### DATA FOR ANALYSIS
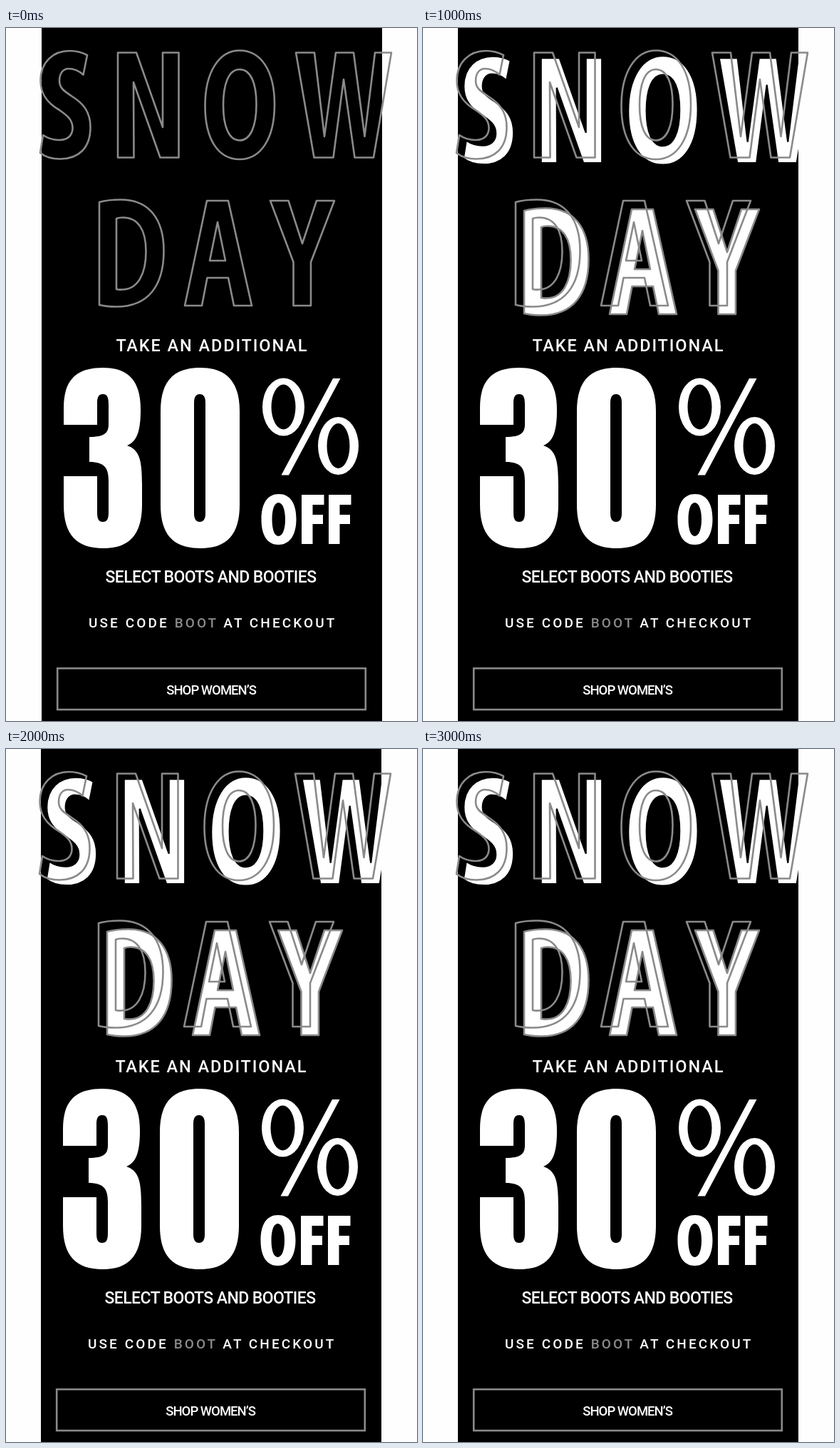
Animation, 577 px wide and 971 px high, one loop 3.5 s. Source, as an HTML page:

```html
<!DOCTYPE html>
<html lang="en">
<head>
<meta charset="utf-8">
<title>Snow Day</title>
<style>
  html, body { margin: 0; width: 100%; height: 100%; overflow: hidden; background: #fefefe; }
  svg { display: block; }
  text { font-family: Roboto, "Open Sans", sans-serif; font-weight: 500; white-space: pre; }
  .line { fill: none; stroke: #8a8a8a; stroke-width: 2.6; stroke-linejoin: round; }
</style>
</head>
<body>
<svg width="577" height="971" viewBox="0 0 577 971" fill="#fff" fill-rule="evenodd">
  <defs>
    <clipPath id="panel"><path d="M49 0H527V971H49Z"/></clipPath>
    <g id="snow" role="img" aria-label="SNOW">
      <path d="M113 38L107.500 65.500Q98 57 87 57C78 57 74 65 74 74C74 84 80 88 92 96C108 106 117.500 118 117.500 139C117.500 169 100 183.500 75 183.500C62 183.500 52 179 47 175L51 150Q61 157 74 157C86 157 92.500 150 92.500 140C92.500 128 84 122 74 115C55 104 47.500 91 47.500 74C47.500 47 66 32 88 32Q102 32 113 38Z"/>
      <path d="M156 34.5H182L219 139V34.5H241.500V181.500H215.500L178 76L178.500 181.500H156Z"/>
      <path d="M327 31.500C357 31.500 376 60 376 107C376 156 356 184 327 184C297 184 278.500 156 278.500 109C278.500 62 298 31.500 327 31.500ZM327 58C311 58 304 80 304 108C304 138 312 157.500 327 157.500C342 157.500 350.500 138 350.500 107C350.500 78 343 58 327 58Z"/>
      <path d="M406 34.5H432L446 152L462 34.5H487L502.500 152L517 34.5H540L515 181.500H488.500L473 72L458.500 181.500H431.500Z"/>
    </g>
    <g id="day" role="img" aria-label="DAY">
      <path d="M130 244Q142 240.500 160 240.500C200 240.500 220.500 268 220.500 312C220.500 362 198 390.500 154 390.500Q140 390.500 130 388ZM154 267V366Q158 367 162 366.500C184 366 195.500 345 195.500 313C195.500 282 184 265.500 163 265.500Q158 265.500 154 267Z"/>
      <path d="M281 242H311L344 389H319L311 350H281.500L274 389H250ZM296 272L307 326H285Z"/>
      <path d="M370 242H395.500L415 302L435 242H460L427 328V389H402.500V328Z"/>
    </g>
    <path id="f" d="M414 654H445.500V668H429.500V682H444V695H429.500V723H414Z"/>
  </defs>

  <g id="stage">
    <path fill="#000" d="M49 0H527V971H49Z"/>

    <g clip-path="url(#panel)">
      <use id="snowFill" href="#snow" x="9.700" y="7.700" stroke="#000" stroke-width="2.200"/>
    </g>
    <use class="line" href="#snow"/>
    <g id="dayFill">
      <use href="#day" x="12" y="12"/>
      <use class="line" href="#day" x="12" y="12"/>
    </g>
    <use class="line" href="#day"/>

    <text x="153.500" y="453" font-size="23.500" letter-spacing="1.900">TAKE AN ADDITIONAL</text>

    <g role="img" aria-label="30% OFF">
      <path d="M80 556V532C80 495 96 476 135 476C172 476 188 495 188 535C188 562 184 579 169 585C186 591 190 604 190 640V668C190 710 172 729 136 729C98 729 80 710 80 668V628H127V678C127 688 129 692 135 692C141 692 143 688 143 678V635C143 617 138 608 116 608V573C138 573 143 567 143 555V528C143 517 141 513 135 513C129 513 127 517 127 526V556Z"/>
      <path d="M216 537C216 495 234 476 272 476C308 476 327 495 327 537V668C327 710 309 729 272 729C234 729 216 710 216 668ZM263 525Q263 513 271 513Q279 513 279 525V680Q279 692 271 692Q263 692 263 680Z"/>
      <path d="M359 531a29.500 40.500 0 0 1 59 0a29.500 40.500 0 0 1 -59 0ZM371.500 531a17 31.500 0 0 0 34 0a17 31.500 0 0 0 -34 0Z"/>
      <path d="M437 585.500a28.500 40.500 0 0 1 57 0a28.500 40.500 0 0 1 -57 0ZM449.500 585.500a16 31.500 0 0 0 32 0a16 31.500 0 0 0 -32 0Z"/>
      <path d="M458 491H468.500L396 626.500H385.500Z"/>
      <path d="M357.500 688.500C357.500 666 366 653 382 653C398 653 406.500 666 406.500 688C406.500 711 397 724 381.500 724C366 724 357.500 711 357.500 688.500ZM372.500 688.500C372.500 703 376 712 381.500 712C387 712 391 703 391 688.500C391 674 387 665 381.500 665C376 665 372.500 674 372.500 688.500Z"/>
      <use href="#f"/>
      <use href="#f" x="38"/>
    </g>

    <text x="138.500" y="777" font-size="23" letter-spacing="-0.580">SELECT BOOTS AND BOOTIES</text>
    <text x="115" y="840" font-size="19" letter-spacing="3.100">USE CODE <tspan fill="#8a8a8a">BOOT</tspan> AT CHECKOUT</text>
    <rect class="line" x="71.200" y="897.200" width="432.600" height="57.800" style="stroke-linejoin:miter"/>
    <text x="224.300" y="933.500" font-size="18.500" letter-spacing="-1">SHOP WOMEN’S</text>
  </g>
</svg>
<script>
  const STEP = 500;
  // Each beat shows the filled words that are lit: S = SNOW, D = DAY.
  const beats = ["", "S", "SD", "", "SD", "", "SD"];
  const get = id => document.getElementById(id);
  const stage = get("stage"), snow = get("snowFill"), day = get("dayFill");
  const show = (el, on) => el.setAttribute("visibility", on ? "visible" : "hidden");

  function draw(now) {
    const beat = Math.floor(now / STEP) % beats.length;
    show(snow, beats[beat].includes("S"));
    show(day, beats[beat].includes("D"));
    stage.setAttribute("transform", `translate(${beat ? 0 : 1})`);
    requestAnimationFrame(draw);
  }
  draw(performance.now());
</script>
</body>
</html>
```
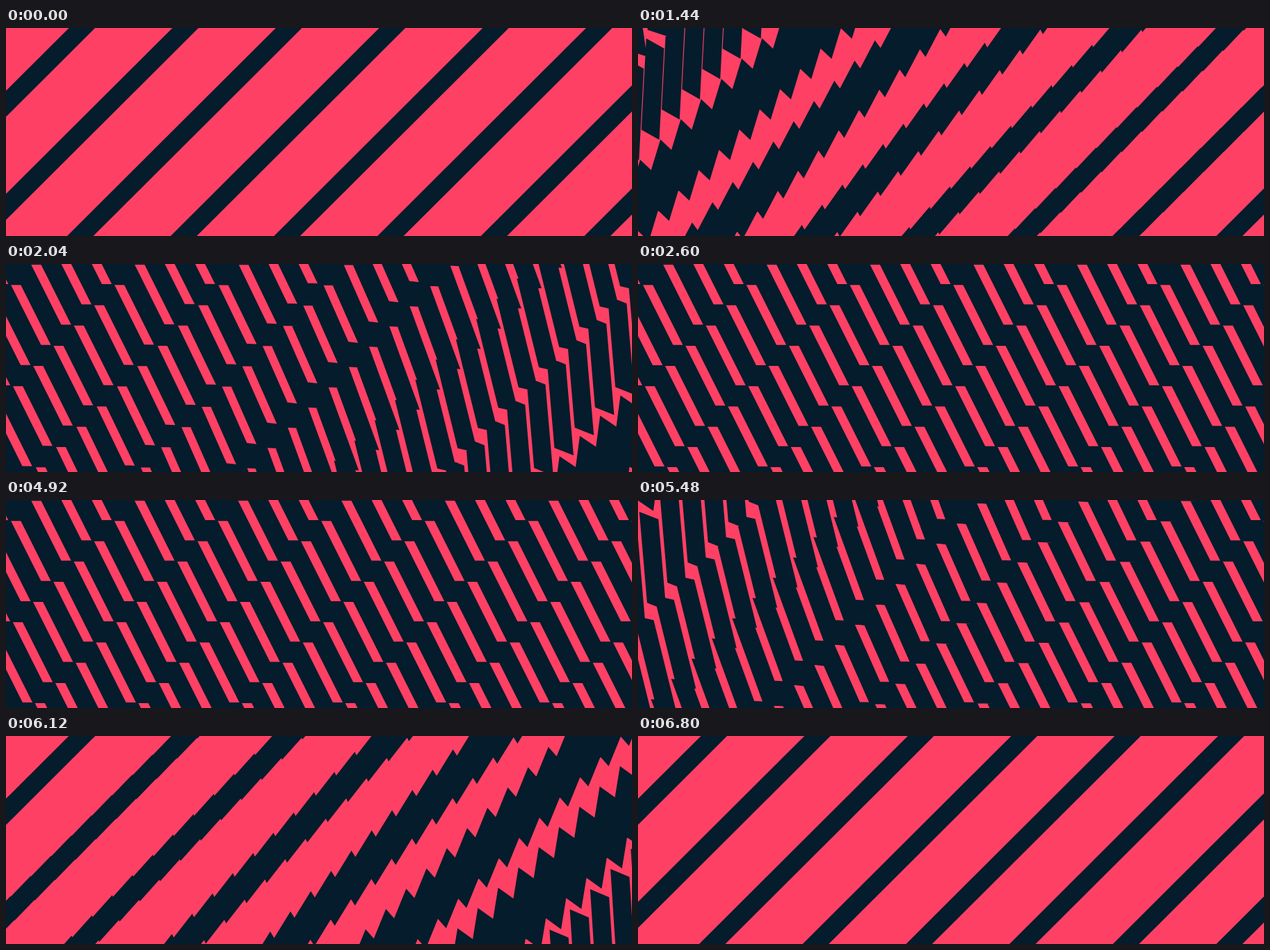
Recreate the animation shown at these times as an HTML page with a canvas. Size 900 by 300 pixels, loop 7240 ms.

```html
<!DOCTYPE html>
<html lang="en">
<head>
<meta charset="utf-8">
<title>Turning stripes</title>
<style>
  html, body { margin: 0; width: 100%; height: 100%; overflow: hidden; background: #ff4065; }
  canvas { display: block; }
</style>
</head>
<body>
<canvas id="stage" width="900" height="300"></canvas>
<script>
const ctx = document.getElementById('stage').getContext('2d');

const LOOP = 7240, TICK = 40;
const OUT = 750, BACK = 4930, TURN = 1300, STAGGER = 90;

const STRIPE = 148.7;   // distance between stripes along x
const FIRST = 109.3;    // x + y on the centre line of stripe 0
const STEP = 29.2;      // distance between slabs on a stripe, in x and y
const WIDE = 29.6, TALL = 118;
const TILT = Math.PI * 0.75 - Math.atan(2);

// Slab at rest: a parallelogram leaning one across for two down
const slab = [
  [-WIDE / 2 - TALL / 4, -TALL / 2],
  [WIDE / 2 - TALL / 4, -TALL / 2],
  [WIDE / 2 + TALL / 4, TALL / 2],
  [-WIDE / 2 + TALL / 4, TALL / 2]
];

function ease(x) {
  x = Math.min(1, Math.max(0, x));
  return x < 0.5 ? 4 * x ** 3 : 1 - 4 * (1 - x) ** 3;
}

function angle(time, stripe) {
  const t = time - stripe * STAGGER;
  return TILT * (1 - ease((t - OUT) / TURN) + ease((t - BACK) / TURN));
}

function addStripe(stripe, turn) {
  const c = Math.cos(turn), s = Math.sin(turn);
  const corners = slab.map(([x, y]) => [x * c - y * s, x * s + y * c]);
  for (let row = -4; row <= 14; row++) {
    const cy = 0.5 + row * STEP;
    const cx = FIRST + stripe * STRIPE - cy;
    corners.forEach(([x, y], i) => {
      if (i) ctx.lineTo(cx + x, cy + y);
      else ctx.moveTo(cx + x, cy + y);
    });
    ctx.closePath();
  }
}

function draw(time) {
  ctx.fillStyle = '#ff4065';
  ctx.fillRect(0, 0, 900, 300);
  ctx.fillStyle = '#041c2b';
  ctx.beginPath();
  for (let i = -2; i <= 8; i++) addStripe(i, angle(time, i));
  ctx.fill();
}

const start = performance.now();

function frame() {
  const t = (performance.now() - start) % LOOP;
  draw(Math.floor(t / TICK) * TICK);
  requestAnimationFrame(frame);
}
frame();
</script>
</body>
</html>
```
######
ABOUT THIS TASK — Please return all lines above in which the string "hidden" is found.

TASK OUTPUT —
  html, body { margin: 0; width: 100%; height: 100%; overflow: hidden; background: #fefefe; }
  const show = (el, on) => el.setAttribute("visibility", on ? "visible" : "hidden");
  html, body { margin: 0; width: 100%; height: 100%; overflow: hidden; background: #ff4065; }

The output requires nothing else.